    NEVER TRUST A BUSINESS OR CORPORATION. THEY ARE ONLY OUT FOR THE COMPANY'S BEST INTEREST NOT YOURS. IF YOU BELIEVE OTHERWISE YOU ARE NAIVE. GIVEN ITS TRACK RECORD AS YOU PRESENT IT, I WOULD BE DOUBLY CAUTIOUS.

    Ask yourself: How is knowing who exactly is LGBT going to "improve the effectiveness of company policies and identify enhancements..." blah, blah, blah...?
  • Chainers

    Posts: 375

    Dec 21, 2013 12:45 AM GMT
    CuriousJockAZ saidJust my opinion, but I don't think a company has any right to ask you to "self identify", and they certainly have no real need to know -- especially if the employee is single and not partaking in same-sex benefits anyway. It's not that I think one needs to hide this either, however I think a good general rule is to keep your personal life private from your employer. It's none of their business.


    This would be a good idea, except that people bring spouses to company events all the time. It works in theory but not in practice. I really dont see what the big deal is and I would rather know that I can be myself at work without having to waste energy on gender neutral pronouns and such.
  • Chainers

    Posts: 375

    Dec 21, 2013 12:46 AM GMT
    UndercoverMan saidNEVER TRUST A BUSINESS OR CORPORATION. THEY ARE ONLY OUT FOR THE COMPANY'S BEST INTEREST NOT YOURS. IF YOU BELIEVE OTHERWISE YOU ARE NAIVE. GIVEN ITS TRACK RECORD AS YOU PRESENT IT, I WOULD BE DOUBLY CAUTIOUS.

    Ask yourself: How is knowing who exactly is LGBT going to "improve the effectiveness of company policies and identify enhancements..." blah, blah, blah...?


    It is really hard not to pity people like you.

    Never had an issue here, ever. And I worked in Finance.
  • CuriousJockAZ

    Posts: 19129

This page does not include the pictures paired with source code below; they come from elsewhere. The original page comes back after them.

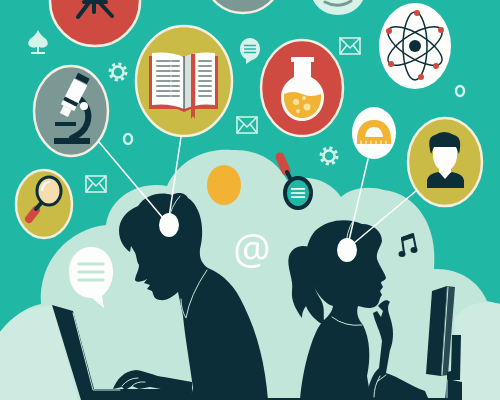
<!DOCTYPE html>
<html lang="en">
<head>
<meta charset="utf-8">
<title>Online learning</title>
<style>
:root {
  --teal: #20b8a5;
  --cloud: #c3e6db;
  --cloud-light: #cdebe1;
  --ink: #0b2e38;
  --ink-soft: #2b4b52;
  --mustard: #c9bb45;
  --red: #cf4b41;
  --grey: #7c9895;
  --orange: #f2b233;
  --white: #fdfefc;
  --cream: #f4efe0;
  --mint: #d6f3ea;
}
html, body { margin: 0; padding: 0; }
body { width: 500px; height: 400px; overflow: hidden; background: var(--teal); }
svg { display: block; }
.ring { stroke: var(--cream); stroke-width: 2.5; }
.mustard { fill: var(--mustard); }
.red { fill: var(--red); }
.grey { fill: var(--grey); }
.orange { fill: var(--orange); }
.white { fill: var(--white); }
.ink { fill: var(--ink); }
.ink-soft { fill: var(--ink-soft); }
.cloud { fill: var(--cloud); }
.cloud-light { fill: var(--cloud-light); }
.line { fill: none; stroke-linecap: round; stroke-linejoin: round; }
.mint-line { stroke: var(--mint); stroke-width: 1.5; }
.ink-line { stroke: var(--ink); }
.red-line { stroke: var(--red); }
.white-line { stroke: var(--white); }
.at-sign { font: 42px "Open Sans", "Noto Sans", sans-serif; fill: var(--white); text-anchor: middle; }
</style>
</head>
<body>
<svg width="500" height="400" viewBox="0 0 500 400" role="img" aria-label="Two students at computers, wearing headphones linked to learning icons">
  <defs>
    <g id="envelope" class="line mint-line">
      <rect x="-10" y="-8" width="20" height="16"/>
      <path d="M-10-8L0 2L10-8M-10 8L-3-1M10 8L3-1"/>
    </g>
    <g id="gear" fill="none" stroke="#d6f3ea">
      <circle r="5.5" stroke-width="2.5"/>
      <circle r="8" stroke-width="3" stroke-dasharray="3.1 3.2"/>
    </g>
    <g id="text-rows" class="line">
      <path d="M-9-6H9M-9 0H9M-9 6H9"/>
    </g>
  </defs>

  <rect width="500" height="400" fill="#20b8a5"/>

  <g id="clouds">
    <path class="cloud" d="M0 332Q18 309 41 304C38 262 68 229 106 225C110 197 138 181 167 186C180 158 208 148 232 150C258 149 277 161 287 180C310 174 330 181 341 197C352 187 370 186 384 190C417 194 438 226 434 269C458 268 479 281 487 301L500 304V400H0Z"/>
    <path class="cloud-light" d="M0 332Q20 305 53 306L78 400H0Z"/>
    <path class="cloud-light" d="M455 318Q470 298 500 304V400H455Z"/>
  </g>

  <g id="small-symbols">
    <g id="tree" fill="#d6f3ea">
      <path d="M38 30Q41 36 46 39Q50 45 45 47Q41 49 38 46Q35 49 31 47Q26 45 30 39Q35 36 38 30Z"/>
      <path d="M37 45H39V52H45V54H31V52H37Z"/>
    </g>
    <use href="#gear" x="118" y="72"/>
    <use href="#gear" x="329" y="156"/>
    <use href="#envelope" x="96" y="184"/>
    <use href="#envelope" x="247" y="125"/>
    <use href="#envelope" x="350" y="46"/>
    <g class="line" stroke="#d6f3ea" stroke-width="2.5">
      <ellipse cx="128" cy="139" rx="4" ry="5"/>
      <ellipse cx="460" cy="91" rx="4" ry="5"/>
    </g>
    <g id="small-speech">
      <path fill="#d6f3ea" d="M250 38C256 38 260 43 260 49C260 55 256 59 252 60L246 64L246 59C242 57 240 53 240 49C240 43 244 38 250 38Z"/>
      <use href="#text-rows" transform="translate(250 49) scale(.6)" stroke="#20b8a5" stroke-width="2.5"/>
    </g>
  </g>

  <g id="cropped-badges">
    <ellipse class="ring red" cx="95" cy="1" rx="45" ry="45"/>
    <path class="line ink-line" stroke-width="4" d="M91 0L78 17M97 0L112 16M94 0V12M84 2H106"/>
    <ellipse class="ring grey" cx="243" cy="-18" rx="36" ry="31"/>
    <ellipse fill="#d6f3ea" cx="338" cy="-9" rx="27" ry="24"/>
    <path class="line" stroke="#7c9895" stroke-width="3" d="M325 2Q338 9 351 1"/>
  </g>

  <g id="microscope-badge">
    <ellipse class="ring grey" cx="71" cy="111" rx="37" ry="45"/>
    <path class="line ink-line" stroke-width="6" stroke-linecap="butt" d="M79 98Q94 112 85 128Q81 134 72 138"/>
    <path class="ink" d="M54 138H90V144H54ZM55 122H76V126H55Z"/>
    <g transform="rotate(27 73 96)">
      <rect class="white" x="66" y="80" width="15" height="29" rx="1"/>
      <rect class="ink" x="67" y="73" width="13" height="6"/>
      <rect class="ink" x="66" y="100" width="15" height="4"/>
      <rect class="white" x="69" y="109" width="9" height="8"/>
    </g>
    <circle class="white" cx="84" cy="106" r="4"/>
  </g>

  <g id="book-badge">
    <ellipse class="ring mustard" cx="184" cy="81" rx="48" ry="55"/>
    <path class="red" d="M149 56H218V109H191L184 112L177 109H149Z"/>
    <path class="white" d="M152 53Q170 51 184 57Q198 51 215 53V105Q198 103 184 109Q170 103 152 105Z"/>
    <path fill="#d9dfda" d="M184 57Q190 54 196 53V105Q190 106 184 109Z"/>
    <g class="line" stroke="#8b9c9b" stroke-width="2">
      <path stroke-dasharray="13 2" d="M157 61H179M157 66H179M157 71H179M157 76H179M157 81H179M157 86H179M157 91H179M157 96H179"/>
      <path d="M199 61H211M199 66H211M199 71H211M199 76H211M199 81H211M199 86H211M199 91H211M199 96H211"/>
    </g>
    <path class="red" d="M191 54H195V119L193 116L191 119Z"/>
    <path class="line ink-line" stroke-width="1" d="M184 57V109"/>
  </g>

  <g id="flask-badge">
    <ellipse class="ring red" cx="302" cy="88" rx="41" ry="48"/>
    <path class="white" d="M291 57H314V62H311V77C320 82 324 89 324 97C324 111 314 121 302 121C290 121 281 111 281 97C281 89 286 81 294 77V62H291Z"/>
    <path class="orange" d="M284 94Q293 90 302 94T321 94C322 108 314 118 302 118C291 118 283 108 284 94Z"/>
    <g fill="#fbe3a4"><circle cx="296" cy="102" r="3"/><circle cx="307" cy="107" r="3.5"/><circle cx="304" cy="98" r="2"/><circle cx="298" cy="111" r="2"/></g>
  </g>

  <g id="atom-badge">
    <ellipse class="white" cx="415" cy="46" rx="36" ry="43"/>
    <g class="line ink-line" stroke-width="1.5">
      <ellipse cx="415" cy="46" rx="12" ry="34"/>
      <ellipse cx="415" cy="46" rx="12" ry="31" transform="rotate(58 415 46)"/>
      <ellipse cx="415" cy="46" rx="12" ry="31" transform="rotate(-58 415 46)"/>
    </g>
    <circle class="ink" cx="415" cy="46" r="6"/>
    <g class="red"><circle cx="417" cy="13" r="3"/><circle cx="389" cy="31" r="3"/><circle cx="441" cy="30" r="3"/><circle cx="391" cy="64" r="3"/><circle cx="436" cy="66" r="3"/><circle cx="421" cy="77" r="3"/></g>
  </g>

  <g id="magnifier-badge">
    <ellipse class="ring mustard" cx="44" cy="204" rx="28" ry="34"/>
    <path class="line red-line" stroke-width="8" d="M29 219L36 210"/>
    <path class="line ink-line" stroke-width="4" d="M36 209L42 202"/>
    <ellipse cx="49" cy="191" rx="12" ry="14" fill="#f6ddb0" stroke="#0b2e38" stroke-width="3"/>
    <path class="line white-line" stroke-width="2" d="M42 190Q43 183 49 182"/>
  </g>

  <g id="protractor-badge">
    <ellipse class="white" cx="374" cy="133" rx="22" ry="26"/>
    <path class="orange" fill-rule="evenodd" d="M357 139C357 127 364 120 374 120C384 120 391 127 391 139V144H357ZM365 137H383C382 130 379 127 374 127C369 127 366 130 365 137Z"/>
    <path class="line white-line" stroke-width="1" d="M361 141V144M366 141V144M371 141V144M376 141V144M381 141V144M386 141V144"/>
  </g>

  <g id="student-badge">
    <ellipse class="ring mustard" cx="445" cy="162" rx="37" ry="44"/>
    <path class="ink" d="M427 188V180Q428 174 438 172L445 176L452 172Q463 174 464 180V188Z"/>
    <path class="white" d="M439 164H451V172L445 179L439 172Z"/>
    <path class="white" d="M433 145H457V157Q455 170 445 171Q435 170 433 157Z"/>
    <path class="ink" d="M431 154Q426 137 435 135Q444 129 454 135Q463 137 459 154L456 147H434Z"/>
  </g>

  <g id="cloud-symbols">
    <ellipse class="orange" cx="224" cy="185" rx="17" ry="20"/>
    <g id="search-lens">
      <path class="line red-line" stroke-width="9" d="M280 157L286 171"/>
      <path class="line ink-line" stroke-width="4" d="M287 172L290 178"/>
      <ellipse cx="298" cy="193" rx="13" ry="15" fill="#20b8a5" stroke="#0b2e38" stroke-width="4"/>
      <use href="#text-rows" transform="translate(298 193) scale(.7)" stroke="#fdfefc" stroke-width="2.5"/>
    </g>
    <g id="large-speech">
      <path class="white" d="M91 247C104 247 113 257 113 272C113 284 107 292 102 296L104 308L92 298C78 298 69 287 69 272C69 257 79 247 91 247Z"/>
      <use href="#text-rows" transform="translate(91 272) scale(1.35)" stroke="#c3e6db" stroke-width="2.2"/>
    </g>
    <text class="at-sign" x="252" y="264">@</text>
    <g id="music-note">
      <path class="line ink-line" stroke-width="2" d="M404 253L402 238L413 234L416 249"/>
      <path class="line ink-line" stroke-width="4" d="M403 239L412 236"/>
      <ellipse class="ink" cx="402" cy="254" rx="3.5" ry="3"/>
      <ellipse class="ink" cx="414" cy="250" rx="3.5" ry="3"/>
    </g>
  </g>

  <g id="laptop">
    <path class="ink" d="M52 305L73 311L94 389H191L193 400H81Z"/>
    <path class="line" stroke="#c3e6db" stroke-width="1" d="M73 313L93 390H120"/>
  </g>

  <g id="boy" class="ink">
    <path d="M121 241C115 224 124 212 138 206C145 195 160 191 172 195C180 191 186 194 188 198C202 207 205 232 200 249C199 258 202 264 208 268C224 275 235 286 244 306C258 335 265 364 268 400H190L193 388C190 365 185 337 183 316L178 292C172 297 167 301 160 300C153 299 154 295 152 291L147 289L150 285L144 283L147 279C142 282 136 283 135 280C135 276 139 270 139 265C136 261 137 255 134 251L131 246L130 252Q124 248 121 241Z"/>
    <path d="M113 389C117 379 124 371 136 370C146 371 154 376 164 377L192 382V393L172 391L150 387L139 389L132 386L125 390L122 387Z"/>
    <path class="line" stroke="#c3e6db" stroke-width="1" d="M122 386Q128 378 138 378M132 386Q137 381 145 382"/>
    <path class="line" stroke="#c3e6db" stroke-width="1" d="M181 299Q181 310 186 318Q190 295 207 270"/>
  </g>

  <g id="girl" class="ink">
    <path d="M309 247C301 244 292 247 289 256C286 267 294 279 292 291C291 301 296 310 302 318C302 312 304 309 306 306C309 314 316 321 325 326C322 316 326 309 321 300C315 291 312 282 312 271Z"/>
    <path d="M313 285C303 270 303 245 315 231C328 218 350 218 362 224C374 224 382 232 382 241C380 249 376 251 377 259C380 267 385 273 386 278C385 281 381 281 381 283L383 287L380 291L382 295C379 298 380 303 376 306C370 310 363 307 358 306C356 313 358 319 363 325C370 339 371 358 367 376L371 400H300C302 375 309 345 318 328C324 318 332 315 333 306C325 304 318 295 313 285Z"/>
    <path d="M378 306C383 300 387 299 390 302C387 306 388 311 390 317C394 329 394 340 390 350L386 373C399 377 411 386 425 391L428 398H367C368 384 373 373 379 368L382 341C380 330 375 323 373 313L377 311L381 317L383 311Z"/>
    <path class="line" stroke="#c3e6db" stroke-width="1" d="M332 317Q345 327 362 325M380 376Q374 386 374 397M386 375L378 381"/>
  </g>

  <g id="desktop-monitor">
    <path class="ink" d="M432 291L447 286L441 376L426 374Z"/>
    <path class="ink-soft" d="M447 286L455 287L448 375L441 376Z"/>
    <path class="ink" d="M452 335H461L460 380H447V372L451 371Z"/>
    <path class="ink" d="M447 379L462 382V400H445Z"/>
    <path class="line" stroke="#c3e6db" stroke-width="1" d="M448 287L442 375M447 380V399"/>
  </g>

  <path id="desk-edge" class="ink" d="M81 398H462V400H81Z"/>

  <g id="headphone-links">
    <path class="line white-line" stroke-width="1.5" d="M99 142L168 224L181 137M368 159L347 249L416 191"/>
    <path class="line" stroke="#c3e6db" stroke-width="1" d="M168 222Q171 206 180 196M346 248Q346 232 353 221"/>
    <ellipse class="white" cx="169" cy="225" rx="10" ry="12"/>
    <ellipse class="white" cx="347" cy="250" rx="10" ry="12"/>
  </g>
</svg>
</body>
</html>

    Dec 21, 2013 12:51 AM GMT
    Chainers said
    CuriousJockAZ saidJust my opinion, but I don't think a company has any right to ask you to "self identify", and they certainly have no real need to know -- especially if the employee is single and not partaking in same-sex benefits anyway. It's not that I think one needs to hide this either, however I think a good general rule is to keep your personal life private from your employer. It's none of their business.


    This would be a good idea, except that people bring spouses to company events all the time. It works in theory but not in practice. I really dont see what the big deal is and I would rather know that I can be myself at work without having to waste energy on gender neutral pronouns and such.



    I don't necessarily disagree with you. Obviously, the best case scenario is an open and friendly work environment where everyone is accepted for who they are and can be themselves. However, in the real world this is, unfortunately, not always the case -- and that holds especially true *sometimes* in the corporate world. I think it depends on many factors -- the company, the particular employee and their value and likability to the company, etc.